* Task item
Every record below is to be restated word for word, and no picture is to be copied.
______________________________
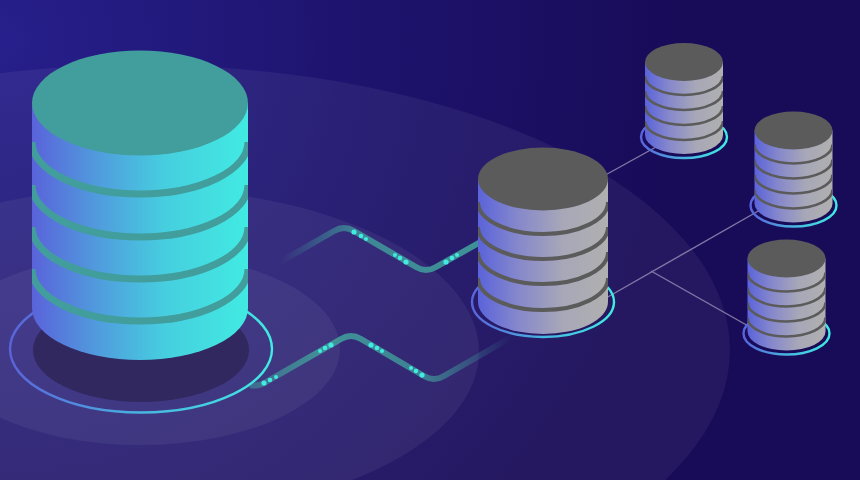
<!DOCTYPE html>
<html lang="en">
<head>
<meta charset="utf-8">
<title>Data replication</title>
<style>
:root {
  --night: #180b58;
  --indigo: #271f8b;
  --violet: #5a63da;
  --aqua: #41eae2;
  --teal: #419e9c;
  --slate: #5b5b5b;
  --silver: #b0b0b0;
  --shadow: #30285f;
  --link: #8079a6;
}
html, body { margin: 0; overflow: hidden; background: var(--night); }
svg { display: block; width: 860px; height: 480px; }
.stop-night { stop-color: var(--night); }
.stop-indigo { stop-color: var(--indigo); }
.stop-violet { stop-color: var(--violet); }
.stop-aqua { stop-color: var(--aqua); }
.stop-teal { stop-color: var(--teal); }
.stop-silver { stop-color: var(--silver); }
.ripples { fill: #fff; fill-opacity: .055; }
.ring { fill: none; stroke: url(#ring-glow); stroke-width: 2.4; }
.shadow { fill: var(--shadow); }
.links { fill: none; stroke: var(--link); stroke-width: 1.4; }
.flow { fill: none; stroke-width: 6; stroke-linejoin: round; }
.packets { fill: var(--aqua); }
.bands { fill: none; }
.primary .lid { fill: var(--teal); }
.primary .bands { stroke: var(--teal); stroke-width: 7; }
.replica .lid { fill: var(--slate); }
.replica .bands { stroke: var(--slate); stroke-width: 4; }
.node .lid { fill: var(--slate); }
.node .bands { stroke: var(--slate); stroke-width: 2.6; }
</style>
</head>
<body>
<svg viewBox="0 0 860 480" role="img" aria-label="A large database sending data to a replica and three smaller nodes">
  <defs>
    <radialGradient id="night-sky" gradientUnits="userSpaceOnUse" cx="0" cy="40" r="680">
      <stop class="stop-indigo" offset="0"/>
      <stop offset=".5" stop-color="#1e146f"/>
      <stop class="stop-night" offset="1"/>
    </radialGradient>
    <linearGradient id="primary-side">
      <stop class="stop-violet" offset="0"/>
      <stop offset=".3" stop-color="#509bdd"/>
      <stop offset=".62" stop-color="#46cfdf"/>
      <stop class="stop-aqua" offset="1"/>
    </linearGradient>
    <linearGradient id="replica-side">
      <stop class="stop-violet" offset="0"/>
      <stop offset=".3" stop-color="#8587cc"/>
      <stop offset=".65" stop-color="#a7a7b8"/>
      <stop class="stop-silver" offset="1"/>
    </linearGradient>
    <linearGradient id="ring-glow">
      <stop class="stop-violet" offset="0"/>
      <stop offset=".5" stop-color="#48b5e0"/>
      <stop class="stop-aqua" offset="1"/>
    </linearGradient>
    <linearGradient id="flow-in" gradientUnits="userSpaceOnUse" x1="280" y1="0" x2="480" y2="0">
      <stop class="stop-teal" offset="0" stop-opacity="0"/>
      <stop class="stop-teal" offset=".4" stop-opacity=".8"/>
      <stop class="stop-teal" offset="1" stop-opacity=".9"/>
    </linearGradient>
    <linearGradient id="flow-out" gradientUnits="userSpaceOnUse" x1="250" y1="0" x2="512" y2="0">
      <stop class="stop-teal" offset="0" stop-opacity=".5"/>
      <stop class="stop-teal" offset=".3" stop-opacity=".9"/>
      <stop class="stop-teal" offset=".65" stop-opacity=".75"/>
      <stop class="stop-teal" offset="1" stop-opacity="0"/>
    </linearGradient>
    <clipPath id="primary-body"><path d="M32 103V308A108 52 0 0 0 248 308V103Z"/></clipPath>
    <clipPath id="replica-body"><path d="M478 179V302A65 32 0 0 0 608 302V179Z"/></clipPath>
    <clipPath id="node-body"><path d="M-39 0V73A39 19 0 0 0 39 73V0Z"/></clipPath>
    <g id="node" class="node">
      <ellipse class="ring" cy="75" rx="43" ry="21"/>
      <path fill="url(#replica-side)" d="M-39 0V73A39 19 0 0 0 39 73V0Z"/>
      <g class="bands" clip-path="url(#node-body)">
        <path d="M-39 14A39 19 0 0 0 39 14"/>
        <path d="M-39 29A39 19 0 0 0 39 29"/>
        <path d="M-39 44A39 19 0 0 0 39 44"/>
        <path d="M-39 59A39 19 0 0 0 39 59"/>
      </g>
      <ellipse class="lid" rx="39" ry="19"/>
    </g>
  </defs>

  <rect width="860" height="480" fill="url(#night-sky)"/>

  <g class="ripples">
    <ellipse cx="140" cy="350" rx="590" ry="285"/>
    <ellipse cx="140" cy="352" rx="339" ry="164"/>
    <ellipse cx="140" cy="349" rx="200" ry="96"/>
  </g>

  <g class="links">
    <path d="M600 178L656 147"/>
    <path d="M606 298L760 210"/>
    <path d="M651 271L750 327"/>
  </g>

  <g class="flow">
    <path stroke="url(#flow-in)" d="M280 262L334 231Q344 225 354 231L416 267Q426 273 436 267L484 240"/>
    <path stroke="url(#flow-out)" d="M250 385Q258 387 266 382L341 339Q351 333 361 339L424 376Q434 382 444 376L512 337"/>
  </g>

  <g class="primary">
    <ellipse class="shadow" cx="141" cy="350" rx="108" ry="52"/>
    <ellipse class="ring" cx="141" cy="349" rx="131" ry="63.5"/>
    <path fill="url(#primary-side)" d="M32 103V308A108 52 0 0 0 248 308V103Z"/>
    <g class="bands" clip-path="url(#primary-body)">
      <path d="M32 142A108 52 0 0 0 248 142"/>
      <path d="M32 185A108 52 0 0 0 248 185"/>
      <path d="M32 227A108 52 0 0 0 248 227"/>
      <path d="M32 269A108 52 0 0 0 248 269"/>
    </g>
    <ellipse class="lid" cx="140" cy="103" rx="108" ry="52.5"/>
  </g>

  <g class="packets">
    <circle cx="354" cy="232" r="2.6"/><circle cx="361" cy="236" r="2.3"/><circle cx="366" cy="239" r="2"/>
    <circle cx="406" cy="262" r="2.6"/><circle cx="400" cy="258" r="2.3"/><circle cx="395" cy="255" r="2"/>
    <circle cx="446" cy="262" r="2.6"/><circle cx="452" cy="258" r="2.3"/><circle cx="457" cy="255" r="2"/>
    <circle cx="264" cy="383" r="2.6"/><circle cx="270" cy="380" r="2.3"/><circle cx="276" cy="377" r="2"/>
    <circle cx="331" cy="345" r="2.6"/><circle cx="325" cy="348" r="2.3"/><circle cx="320" cy="351" r="2"/>
    <circle cx="371" cy="345" r="2.6"/><circle cx="377" cy="348" r="2.3"/><circle cx="382" cy="351" r="2"/>
    <circle cx="422" cy="375" r="2.6"/><circle cx="416" cy="371" r="2.3"/><circle cx="411" cy="368" r="2"/>
  </g>

  <g class="replica">
    <ellipse class="ring" cx="543" cy="302" rx="71" ry="35"/>
    <path fill="url(#replica-side)" d="M478 179V302A65 32 0 0 0 608 302V179Z"/>
    <g class="bands" clip-path="url(#replica-body)">
      <path d="M478 202A65 32 0 0 0 608 202"/>
      <path d="M478 227A65 32 0 0 0 608 227"/>
      <path d="M478 252A65 32 0 0 0 608 252"/>
      <path d="M478 278A65 32 0 0 0 608 278"/>
    </g>
    <ellipse class="lid" cx="543" cy="179" rx="65" ry="31.5"/>
  </g>

  <use href="#node" x="684" y="62"/>
  <use href="#node" x="793.5" y="130.5"/>
  <use href="#node" x="786.5" y="258.5"/>
</svg>
</body>
</html>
______________________________
* Answer below
<!DOCTYPE html>
<html lang="en">
<head>
<meta charset="utf-8">
<title>Data replication</title>
<style>
:root {
  --night: #180b58;
  --indigo: #271f8b;
  --violet: #5a63da;
  --aqua: #41eae2;
  --teal: #419e9c;
  --slate: #5b5b5b;
  --silver: #b0b0b0;
  --shadow: #30285f;
  --link: #8079a6;
}
html, body { margin: 0; overflow: hidden; background: var(--night); }
svg { display: block; width: 860px; height: 480px; }
.stop-night { stop-color: var(--night); }
.stop-indigo { stop-color: var(--indigo); }
.stop-violet { stop-color: var(--violet); }
.stop-aqua { stop-color: var(--aqua); }
.stop-teal { stop-color: var(--teal); }
.stop-silver { stop-color: var(--silver); }
.ripples { fill: #fff; fill-opacity: .055; }
.ring { fill: none; stroke: url(#ring-glow); stroke-width: 2.4; }
.shadow { fill: var(--shadow); }
.links { fill: none; stroke: var(--link); stroke-width: 1.4; }
.flow { fill: none; stroke-width: 6; stroke-linejoin: round; }
.packets { fill: var(--aqua); }
.bands { fill: none; }
.primary .lid { fill: var(--teal); }
.primary .bands { stroke: var(--teal); stroke-width: 7; }
.replica .lid { fill: var(--slate); }
.replica .bands { stroke: var(--slate); stroke-width: 4; }
.node .lid { fill: var(--slate); }
.node .bands { stroke: var(--slate); stroke-width: 2.6; }
</style>
</head>
<body>
<svg viewBox="0 0 860 480" role="img" aria-label="A large database sending data to a replica and three smaller nodes">
  <defs>
    <radialGradient id="night-sky" gradientUnits="userSpaceOnUse" cx="0" cy="40" r="680">
      <stop class="stop-indigo" offset="0"/>
      <stop offset=".5" stop-color="#1e146f"/>
      <stop class="stop-night" offset="1"/>
    </radialGradient>
    <linearGradient id="primary-side">
      <stop class="stop-violet" offset="0"/>
      <stop offset=".3" stop-color="#509bdd"/>
      <stop offset=".62" stop-color="#46cfdf"/>
      <stop class="stop-aqua" offset="1"/>
    </linearGradient>
    <linearGradient id="replica-side">
      <stop class="stop-violet" offset="0"/>
      <stop offset=".3" stop-color="#8587cc"/>
      <stop offset=".65" stop-color="#a7a7b8"/>
      <stop class="stop-silver" offset="1"/>
    </linearGradient>
    <linearGradient id="ring-glow">
      <stop class="stop-violet" offset="0"/>
      <stop offset=".5" stop-color="#48b5e0"/>
      <stop class="stop-aqua" offset="1"/>
    </linearGradient>
    <linearGradient id="flow-in" gradientUnits="userSpaceOnUse" x1="280" y1="0" x2="480" y2="0">
      <stop class="stop-teal" offset="0" stop-opacity="0"/>
      <stop class="stop-teal" offset=".4" stop-opacity=".8"/>
      <stop class="stop-teal" offset="1" stop-opacity=".9"/>
    </linearGradient>
    <linearGradient id="flow-out" gradientUnits="userSpaceOnUse" x1="250" y1="0" x2="512" y2="0">
      <stop class="stop-teal" offset="0" stop-opacity=".5"/>
      <stop class="stop-teal" offset=".3" stop-opacity=".9"/>
      <stop class="stop-teal" offset=".65" stop-opacity=".75"/>
      <stop class="stop-teal" offset="1" stop-opacity="0"/>
    </linearGradient>
    <clipPath id="primary-body"><path d="M32 103V308A108 52 0 0 0 248 308V103Z"/></clipPath>
    <clipPath id="replica-body"><path d="M478 179V302A65 32 0 0 0 608 302V179Z"/></clipPath>
    <clipPath id="node-body"><path d="M-39 0V73A39 19 0 0 0 39 73V0Z"/></clipPath>
    <g id="node" class="node">
      <ellipse class="ring" cy="75" rx="43" ry="21"/>
      <path fill="url(#replica-side)" d="M-39 0V73A39 19 0 0 0 39 73V0Z"/>
      <g class="bands" clip-path="url(#node-body)">
        <path d="M-39 14A39 19 0 0 0 39 14"/>
        <path d="M-39 29A39 19 0 0 0 39 29"/>
        <path d="M-39 44A39 19 0 0 0 39 44"/>
        <path d="M-39 59A39 19 0 0 0 39 59"/>
      </g>
      <ellipse class="lid" rx="39" ry="19"/>
    </g>
  </defs>

  <rect width="860" height="480" fill="url(#night-sky)"/>

  <g class="ripples">
    <ellipse cx="140" cy="350" rx="590" ry="285"/>
    <ellipse cx="140" cy="352" rx="339" ry="164"/>
    <ellipse cx="140" cy="349" rx="200" ry="96"/>
  </g>

  <g class="links">
    <path d="M600 178L656 147"/>
    <path d="M606 298L760 210"/>
    <path d="M651 271L750 327"/>
  </g>

  <g class="flow">
    <path stroke="url(#flow-in)" d="M280 262L334 231Q344 225 354 231L416 267Q426 273 436 267L484 240"/>
    <path stroke="url(#flow-out)" d="M250 385Q258 387 266 382L341 339Q351 333 361 339L424 376Q434 382 444 376L512 337"/>
  </g>

  <g class="primary">
    <ellipse class="shadow" cx="141" cy="350" rx="108" ry="52"/>
    <ellipse class="ring" cx="141" cy="349" rx="131" ry="63.5"/>
    <path fill="url(#primary-side)" d="M32 103V308A108 52 0 0 0 248 308V103Z"/>
    <g class="bands" clip-path="url(#primary-body)">
      <path d="M32 142A108 52 0 0 0 248 142"/>
      <path d="M32 185A108 52 0 0 0 248 185"/>
      <path d="M32 227A108 52 0 0 0 248 227"/>
      <path d="M32 269A108 52 0 0 0 248 269"/>
    </g>
    <ellipse class="lid" cx="140" cy="103" rx="108" ry="52.5"/>
  </g>

  <g class="packets">
    <circle cx="354" cy="232" r="2.6"/><circle cx="361" cy="236" r="2.3"/><circle cx="366" cy="239" r="2"/>
    <circle cx="406" cy="262" r="2.6"/><circle cx="400" cy="258" r="2.3"/><circle cx="395" cy="255" r="2"/>
    <circle cx="446" cy="262" r="2.6"/><circle cx="452" cy="258" r="2.3"/><circle cx="457" cy="255" r="2"/>
    <circle cx="264" cy="383" r="2.6"/><circle cx="270" cy="380" r="2.3"/><circle cx="276" cy="377" r="2"/>
    <circle cx="331" cy="345" r="2.6"/><circle cx="325" cy="348" r="2.3"/><circle cx="320" cy="351" r="2"/>
    <circle cx="371" cy="345" r="2.6"/><circle cx="377" cy="348" r="2.3"/><circle cx="382" cy="351" r="2"/>
    <circle cx="422" cy="375" r="2.6"/><circle cx="416" cy="371" r="2.3"/><circle cx="411" cy="368" r="2"/>
  </g>

  <g class="replica">
    <ellipse class="ring" cx="543" cy="302" rx="71" ry="35"/>
    <path fill="url(#replica-side)" d="M478 179V302A65 32 0 0 0 608 302V179Z"/>
    <g class="bands" clip-path="url(#replica-body)">
      <path d="M478 202A65 32 0 0 0 608 202"/>
      <path d="M478 227A65 32 0 0 0 608 227"/>
      <path d="M478 252A65 32 0 0 0 608 252"/>
      <path d="M478 278A65 32 0 0 0 608 278"/>
    </g>
    <ellipse class="lid" cx="543" cy="179" rx="65" ry="31.5"/>
  </g>

  <use href="#node" x="684" y="62"/>
  <use href="#node" x="793.5" y="130.5"/>
  <use href="#node" x="786.5" y="258.5"/>
</svg>
</body>
</html>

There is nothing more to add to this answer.